Recommended ages: 3-7 years
There are so many versions of Memory and matching games, it’s easy to find something that will resonate with your child. (I picked up a set of dinosaur matching cards in the dollar bin at Target, which has been a huge hit. Prior to that, we used felt matching squares with shapes printed on one side.) What I like most about playing Memory with my child is that while he’s playing, it gives my brain a valuable workout too.
Recommended ages: 3 and up
Ravensburger Snails Pace Race
Players move six colorful snail game pieces along the game board, each starting from a matching colored leaf. This is a cooperative game, so there’s no winner or loser – perfect for days when my son just wants to roll the dice and take turns.
Recommended ages: 3 to 15 years.
Animal Upon Animal
Everything Haba creates is high quality, and this animal stacking game made of chunky, durable wood pieces is no different. A bonus is that this game ages well – for kids, it’s about building and stacking, but adults can easily turn it into a cutthroat game focused on creating impossible situations for an opponent. There’s also a pocket-sized version for 1-2 players that is the perfect size for taking on vacation.
Recommended age: 3 and up
The Sneaky, Snacky Squirrel Game
This is the first game we ever purchased, and it was a perfect gateway into the bard game world. I created a very simple variation, stripping away most of the rules, just to introduce my son to the idea of taking turns and remaining patient while others play. As he got older, we added the rules back in. Now, at age 3.5, we play the game as intended.
Recommended ages: 3 to 7
The Little Orchard
Combining elements of Memory and dice, children must team up to harvest ripe cherries from the orchard before the fruit is eaten by a crow. This game is charming and teaches elements of strategy without being too challenging.
Recommended ages: 3 and up.
Race to the Treasure
What I like most about about this game is that it requires a cooperative effort to beat the ogre to the treasure, so all the players must work together to win – or everyone loses.
Recommended ages: 1 to 8 years
Do you have older kids too? Try this one:
This game is definitely made for older kids, but it’s possible to modify it to suit younger players. This is a dexterity game in which players must pluck oblong wood pieces from a cup while trying not to jostle them and knock the "alarm" over.
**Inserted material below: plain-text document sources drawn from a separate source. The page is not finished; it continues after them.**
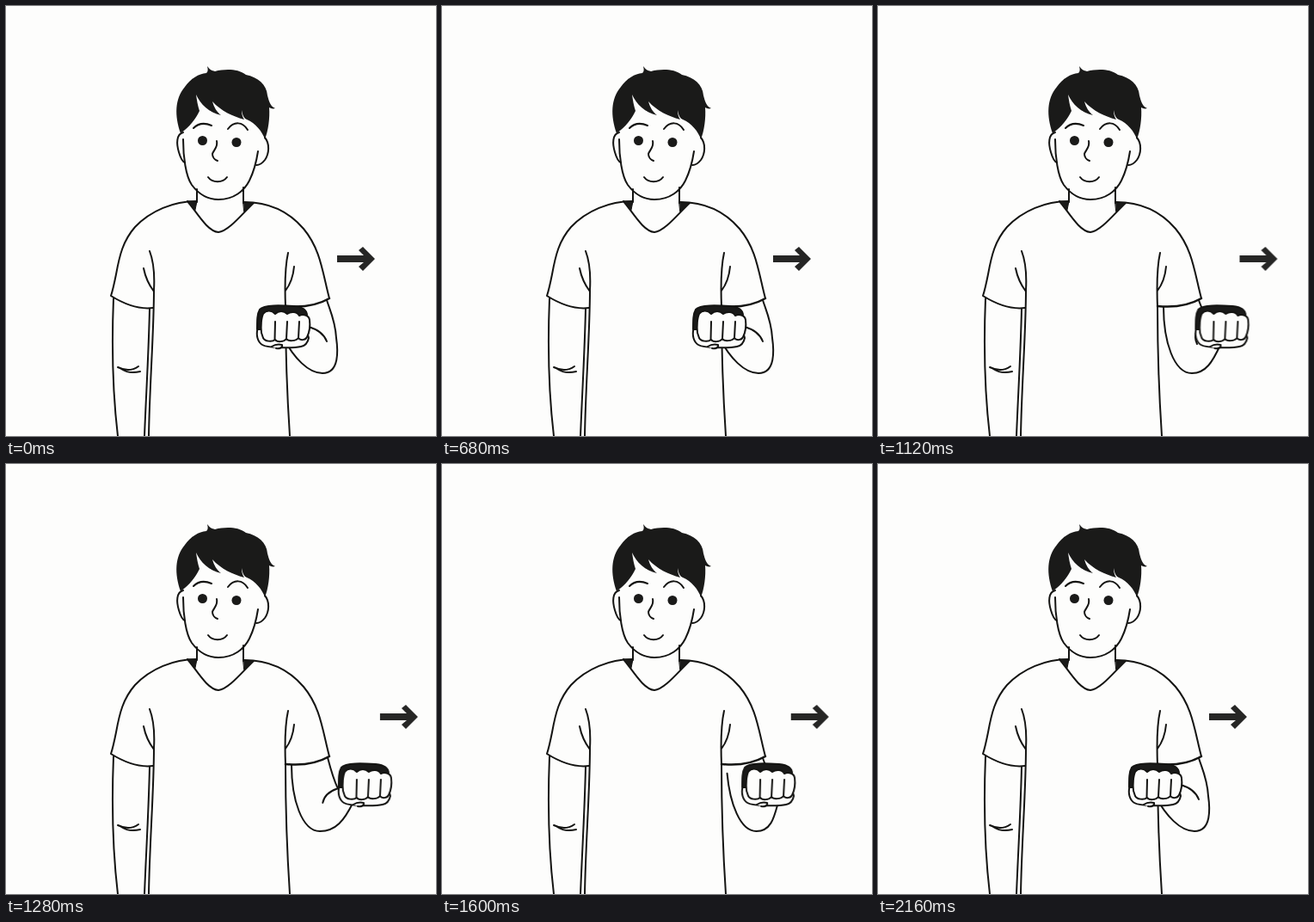
Recreate the animation shown at these times as an HTML page without scripts. Size 500 px wide and 500 px high, loop 3 s.

```html
<!DOCTYPE html>
<html lang="en">
<head>
<meta charset="utf-8">
<title>Fist moving sideways</title>
<style>
  html, body { margin: 0; width: 100%; height: 100%; overflow: hidden; background: #fdfdfc; }
  svg { display: block; width: 100vw; height: 100vh; }
  .line { fill: none; stroke: #141412; stroke-width: 2; stroke-linecap: round; stroke-linejoin: round; }
  .skin { fill: #fdfdfc; }
  .dark { fill: #1a1a19; }
  .arrow { fill: #262625; }
  .arrow, .fist, .forearm, .near, .far { animation: 3s linear infinite; }
  .arrow { animation-name: arrow; }
  .fist { animation-name: fist; }
  .forearm { animation-name: forearm; }
  .near { animation-name: near; }
  .far { animation-name: far; }

  @keyframes arrow {
    0%, 26.4% { transform: none; animation-timing-function: cubic-bezier(.65, 0, .5, 1); }
    43.333% { transform: translateX(50px); }
    47.333% { transform: translateX(50px); animation-timing-function: cubic-bezier(.3, 0, .1, 1); }
    66.667%, 100% { transform: none; }
  }
  @keyframes fist {
    0%, 23.333% { transform: none; animation-timing-function: ease-in-out; }
    43.333% { transform: translateX(95px); }
    47.333% { transform: translateX(95px); animation-timing-function: cubic-bezier(.27, 0, .16, 1); }
    72%, 100% { transform: none; }
  }
  /* the elbow swings from bent inward to bent outward */
  @keyframes forearm {
    0%, 23.333%, 72%, 100% { d: path("M322 385C335 410 352 427 368 427C388 427 386 400 384 386C383 366 376 352 373 342"); }
    32%, 55.667% { d: path("M331 372C338 400 350 427 366 427C388 427 384 400 384 386C382 366 377 352 373 342"); }
    37.333%, 51.5% { d: path("M332 350C332 390 344 427 365 427C381 427 389 414 398 394C392 380 378 358 373 342"); }
    43.333%, 47.333% { d: path("M332 350C332 390 344 427 365 427C384 427 394 414 404 394C388 392 382 372 374 341"); }
    60% { d: path("M320 380C332 410 350 427 367 427C387 427 385 400 384 386C383 366 376 352 372 342"); }
  }
  /* skin folds swap while the fist covers both */
  @keyframes near {
    0%, 32.8% { opacity: 1; }
    32.81%, 55.2% { opacity: 0; }
    55.21%, 100% { opacity: 1; }
  }
  @keyframes far {
    0%, 32.8% { opacity: 0; }
    32.81% { opacity: 1; }
    37.333%, 51% { d: path("M371 393C368 387 369 380 372 375"); }
    43.333%, 47.333% { d: path("M368 394C370 386 376 381 386 378"); }
    55.2% { opacity: 1; }
    55.21%, 100% { opacity: 0; }
  }
</style>
</head>
<body>
<svg viewBox="0 0 500 500">
  <g class="line">
    <!-- left arm and torso -->
    <path d="M125 340C123 390 124 450 130 500M167 352C166 400 163 450 161 500"/>
    <path d="M130 420C138 424 147 424 154 419M134 422C140 426 148 427 156 425"/>
    <path d="M167 285C172 298 173 312 172 330C172 380 167 440 166 500M160 305C162 315 166 324 172 332"/>
    <path d="M328 287C324 305 324 325 325 350C325 400 326 440 330 500M335 303C334 314 331 323 325 331"/>

    <!-- shirt -->
    <path d="M221 227C195 227 168 238 150 257C136 273 132 290 128 312C126 322 124 331 122 337C138 347 155 353 171 351"/>
    <path class="forearm skin" d="M322 385C335 410 352 427 368 427C388 427 386 400 384 386C383 366 376 352 373 342"/>
    <path class="near" d="M352 373C362 376 370 382 373 390"/>
    <path class="far" d="M371 393C368 387 369 380 372 375"/>
    <path d="M277 228C305 228 328 238 346 259C366 283 368 310 376 340"/>
    <path stroke-width="2.500" d="M376 340C362 348 345 351 325 349"/>
    <path d="M211 227C222 240 234 262 247 263C259 262 276 240 288 229"/>
    <path d="M222 213V228M276 211V229"/>
    <path class="dark" stroke-width="1" d="M211 227H222L220 237ZM276 228L288 229L277 239Z"/>

    <!-- face -->
    <path d="M206 147C198 149 198 160 201 170C203 177 205 181 208 182"/>
    <path d="M301 153C307 160 306 172 301 179C298 183 295 185 291 185"/>
    <path d="M206 155C206 175 209 198 216 208C225 220 236 225 247 225C265 225 277 215 283 203C288 193 291 182 293 169"/>
    <path d="M218 142C224 136 232 136 239 139M258 143C265 134 275 134 281 144"/>
    <path d="M245 157C247 164 241 168 240 172C240 176 243 179 246 180M235 199C240 206 252 206 257 199"/>
  </g>
  <g class="dark">
    <circle cx="228.500" cy="156.500" r="5.500"/>
    <circle cx="268" cy="158.500" r="5.500"/>
    <path d="M203 148C196 128 196 108 208 94C215 84 224 79 233 78C235 76 235 74 234 70C237 74 239 75 243 76C255 73 270 73 279 80C293 83 303 91 304 104C306 112 308 117 313 119C310 120 308 119 306 118C307 130 305 145 301 155C298 146 290 136 280 132C276 130 275 126 274 121C274 126 275 129 277 132C263 128 250 122 240 111C242 118 245 123 250 127C236 124 226 114 221 103C222 110 223 116 225 122C220 132 214 140 203 148Z"/>
  </g>
  <path class="arrow" d="M385 290H416L410 284L415 280L429 294L415 308L410 303L416 298H385Z"/>
  <g class="fist line">
    <path class="skin" d="M293 374C290 383 293 391 298 394C304 398 335 398 343 396C348 395 351 391 352 386L345 360H298Z"/>
    <path class="dark" d="M292 376C292 365 292 358 295 353C300 347 320 348 335 349C345 350 350 354 350 360L345 368L298 376Z"/>
    <path class="skin" d="M297 380C296 372 297 362 299 358C303 353 309 354 313 358C317 354 323 354 327 358C331 355 338 355 341 360C345 358 352 359 353 365C354 373 352 381 350 385C348 389 342 389 340 386C337 390 328 390 326 387C323 391 315 391 313 388C309 391 301 390 299 386Z"/>
    <path d="M313 367L312.500 388M327 367L326 387M341 367L340 386"/>
    <path class="skin" d="M309 396C312 394 317 393 321 394C322 397 318 399 314 398"/>
  </g>
</svg>
</body>
</html>
```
Kids tend to have a natural advantage with their tiny fingers, which will make it extra challenging for older players.
Recommended ages: 7 and up
Opinions expressed by parent contributors are their own.